Two women, who in separate cases confessed to killing their husbands and made headlines for their sensational murder trials, were freed just one day apart after they each employed a controversial and difficult defense, claiming that years of abuse led them to murder.
Barbara Sheehan, a New York City school secretary, who admitted shooting her police officer husband 11 times with two of his own pistols, was acquitted of murder Thursday, after claiming she had been abused for years and feared for her life on the morning of Feb. 18, 2008.
On Friday, Gaile Owens of Memphis walked out of the Tennessee prison cell where she's been held since being convicted in 1985 of hiring a stranger to kill her husband.

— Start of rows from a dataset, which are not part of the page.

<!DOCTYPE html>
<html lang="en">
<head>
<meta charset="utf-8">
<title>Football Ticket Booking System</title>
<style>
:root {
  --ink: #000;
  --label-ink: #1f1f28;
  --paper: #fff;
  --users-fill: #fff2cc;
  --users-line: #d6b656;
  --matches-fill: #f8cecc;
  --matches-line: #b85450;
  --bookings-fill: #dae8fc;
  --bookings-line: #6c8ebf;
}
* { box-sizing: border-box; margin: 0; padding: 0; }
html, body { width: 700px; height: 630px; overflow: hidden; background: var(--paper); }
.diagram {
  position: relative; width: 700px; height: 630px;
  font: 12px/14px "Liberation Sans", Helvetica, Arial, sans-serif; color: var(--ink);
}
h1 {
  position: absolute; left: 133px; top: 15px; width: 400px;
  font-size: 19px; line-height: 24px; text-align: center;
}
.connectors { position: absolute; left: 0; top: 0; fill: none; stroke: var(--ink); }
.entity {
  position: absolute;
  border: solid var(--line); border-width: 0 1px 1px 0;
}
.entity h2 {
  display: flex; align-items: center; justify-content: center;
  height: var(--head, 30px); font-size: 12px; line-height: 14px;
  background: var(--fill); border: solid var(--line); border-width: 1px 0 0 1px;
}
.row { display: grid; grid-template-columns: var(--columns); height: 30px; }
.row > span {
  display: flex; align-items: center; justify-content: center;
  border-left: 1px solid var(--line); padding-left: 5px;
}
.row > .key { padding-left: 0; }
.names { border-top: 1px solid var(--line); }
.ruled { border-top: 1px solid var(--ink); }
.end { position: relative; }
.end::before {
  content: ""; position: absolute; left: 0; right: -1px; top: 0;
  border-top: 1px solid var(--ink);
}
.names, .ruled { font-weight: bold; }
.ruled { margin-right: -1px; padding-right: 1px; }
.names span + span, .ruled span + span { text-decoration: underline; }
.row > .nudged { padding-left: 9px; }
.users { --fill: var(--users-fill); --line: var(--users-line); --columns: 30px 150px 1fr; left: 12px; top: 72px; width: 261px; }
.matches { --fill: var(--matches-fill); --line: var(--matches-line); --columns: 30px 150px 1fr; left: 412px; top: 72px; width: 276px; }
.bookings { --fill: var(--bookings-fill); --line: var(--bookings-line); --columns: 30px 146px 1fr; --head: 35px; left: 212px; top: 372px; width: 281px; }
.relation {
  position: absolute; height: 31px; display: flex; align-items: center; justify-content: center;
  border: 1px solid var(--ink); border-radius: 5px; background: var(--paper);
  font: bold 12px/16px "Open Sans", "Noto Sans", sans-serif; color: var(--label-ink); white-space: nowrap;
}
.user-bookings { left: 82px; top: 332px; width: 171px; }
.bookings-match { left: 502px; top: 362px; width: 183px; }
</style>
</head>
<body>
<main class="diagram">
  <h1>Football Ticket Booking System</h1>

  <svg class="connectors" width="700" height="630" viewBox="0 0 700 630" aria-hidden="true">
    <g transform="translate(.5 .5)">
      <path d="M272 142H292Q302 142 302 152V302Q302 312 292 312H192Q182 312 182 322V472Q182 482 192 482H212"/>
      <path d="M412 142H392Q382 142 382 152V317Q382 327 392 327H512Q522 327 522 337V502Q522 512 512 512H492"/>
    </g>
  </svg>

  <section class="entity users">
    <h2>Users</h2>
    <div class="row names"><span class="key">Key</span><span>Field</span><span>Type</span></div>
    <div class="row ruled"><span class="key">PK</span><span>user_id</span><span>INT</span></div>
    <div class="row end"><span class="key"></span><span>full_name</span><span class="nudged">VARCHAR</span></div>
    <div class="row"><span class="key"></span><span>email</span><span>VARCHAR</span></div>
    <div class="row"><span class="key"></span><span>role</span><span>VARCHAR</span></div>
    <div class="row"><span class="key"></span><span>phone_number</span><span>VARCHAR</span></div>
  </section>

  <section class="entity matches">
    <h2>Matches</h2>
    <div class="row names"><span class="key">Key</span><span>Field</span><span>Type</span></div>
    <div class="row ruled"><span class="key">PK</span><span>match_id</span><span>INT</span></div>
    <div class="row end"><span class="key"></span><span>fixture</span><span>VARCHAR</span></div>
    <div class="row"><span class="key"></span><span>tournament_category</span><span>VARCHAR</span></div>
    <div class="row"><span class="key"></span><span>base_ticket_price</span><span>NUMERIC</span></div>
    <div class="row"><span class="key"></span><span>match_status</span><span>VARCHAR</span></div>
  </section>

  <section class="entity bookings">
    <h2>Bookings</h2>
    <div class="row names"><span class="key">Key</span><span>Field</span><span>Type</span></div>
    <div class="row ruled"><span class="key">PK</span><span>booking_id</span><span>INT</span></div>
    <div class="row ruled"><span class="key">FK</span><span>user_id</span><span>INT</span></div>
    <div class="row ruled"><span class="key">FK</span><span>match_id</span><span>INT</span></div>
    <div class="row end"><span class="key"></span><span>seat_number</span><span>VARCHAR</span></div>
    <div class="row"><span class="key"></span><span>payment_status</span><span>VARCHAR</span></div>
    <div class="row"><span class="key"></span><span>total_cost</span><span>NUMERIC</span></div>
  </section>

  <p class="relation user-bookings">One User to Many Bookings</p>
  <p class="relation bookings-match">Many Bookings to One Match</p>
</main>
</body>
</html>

After 26 years of appeals from death row, Owens was paroled when new evidence that she had been the victim of sustained domestic abuse was revealed.
Both cases were critical tests of the so-called battered-woman defense, in which attorneys argue that a history of abuse led their clients to kill.
Legal experts say the battered-woman defense is a tough case to make for attorneys.
"It's not easy. A battered-woman defense is always an uphill climb," defense attorney Gloria Allred, who didn't represent either woman, told ABCNews.com. "There are a lot of questions her lawyers are going to need to answer for the jury. Why didn't she report the abuse? Did she tell anyone?"
Allred said juries are often unsympathetic to women they believe should have left their husbands sooner, rather than turn to murder later.
Owens, whose death penalty conviction was reduced to life in prison last year, was granted parole last week, and she walked free Friday. At her 1985 trial, she did not talk about being physically and sexually abused by her husband, claiming later she didn't want to expose her young sons to the truth about their father.
"I'm looking forward to leading a quiet, private but productive life," Owens said in a statement just before leaving the prison. She said she feels a "responsibility to give back to those who have given so much to me," according to the Associated Press.
On Thursday, a jury acquitted Barbara Sheehan of murder, but convicted of her of illegal possession of a firearm.
"There's no joy today," Sheehan's attorney Michael Dowd told reporters outside the courthouse. "The only thing that can bring joy to this family would be to bring them back 17 years before the first blow was struck."
Sheehan admitted to shooting her husband after a fight in which he threatened her if she did not accompany him on a trip to Florida. Sheehan claimed she had been seriously beaten on a trip a few months earlier to Jamaica and was reluctant to leave her home.
Queens District Attorney Richard Brown said neither side could claim victory and called on battered woman to go to authorities when they are first abused.
In 2010, a New York woman accused of murdering her husband successfully used the battered woman defense and was acquitted. Shanique Simmons had been routinely abused by her husband and was even raped, she testified. Simmons stabbed her unarmed husband in the hallway of their Bronx apartment, but claimed self defense.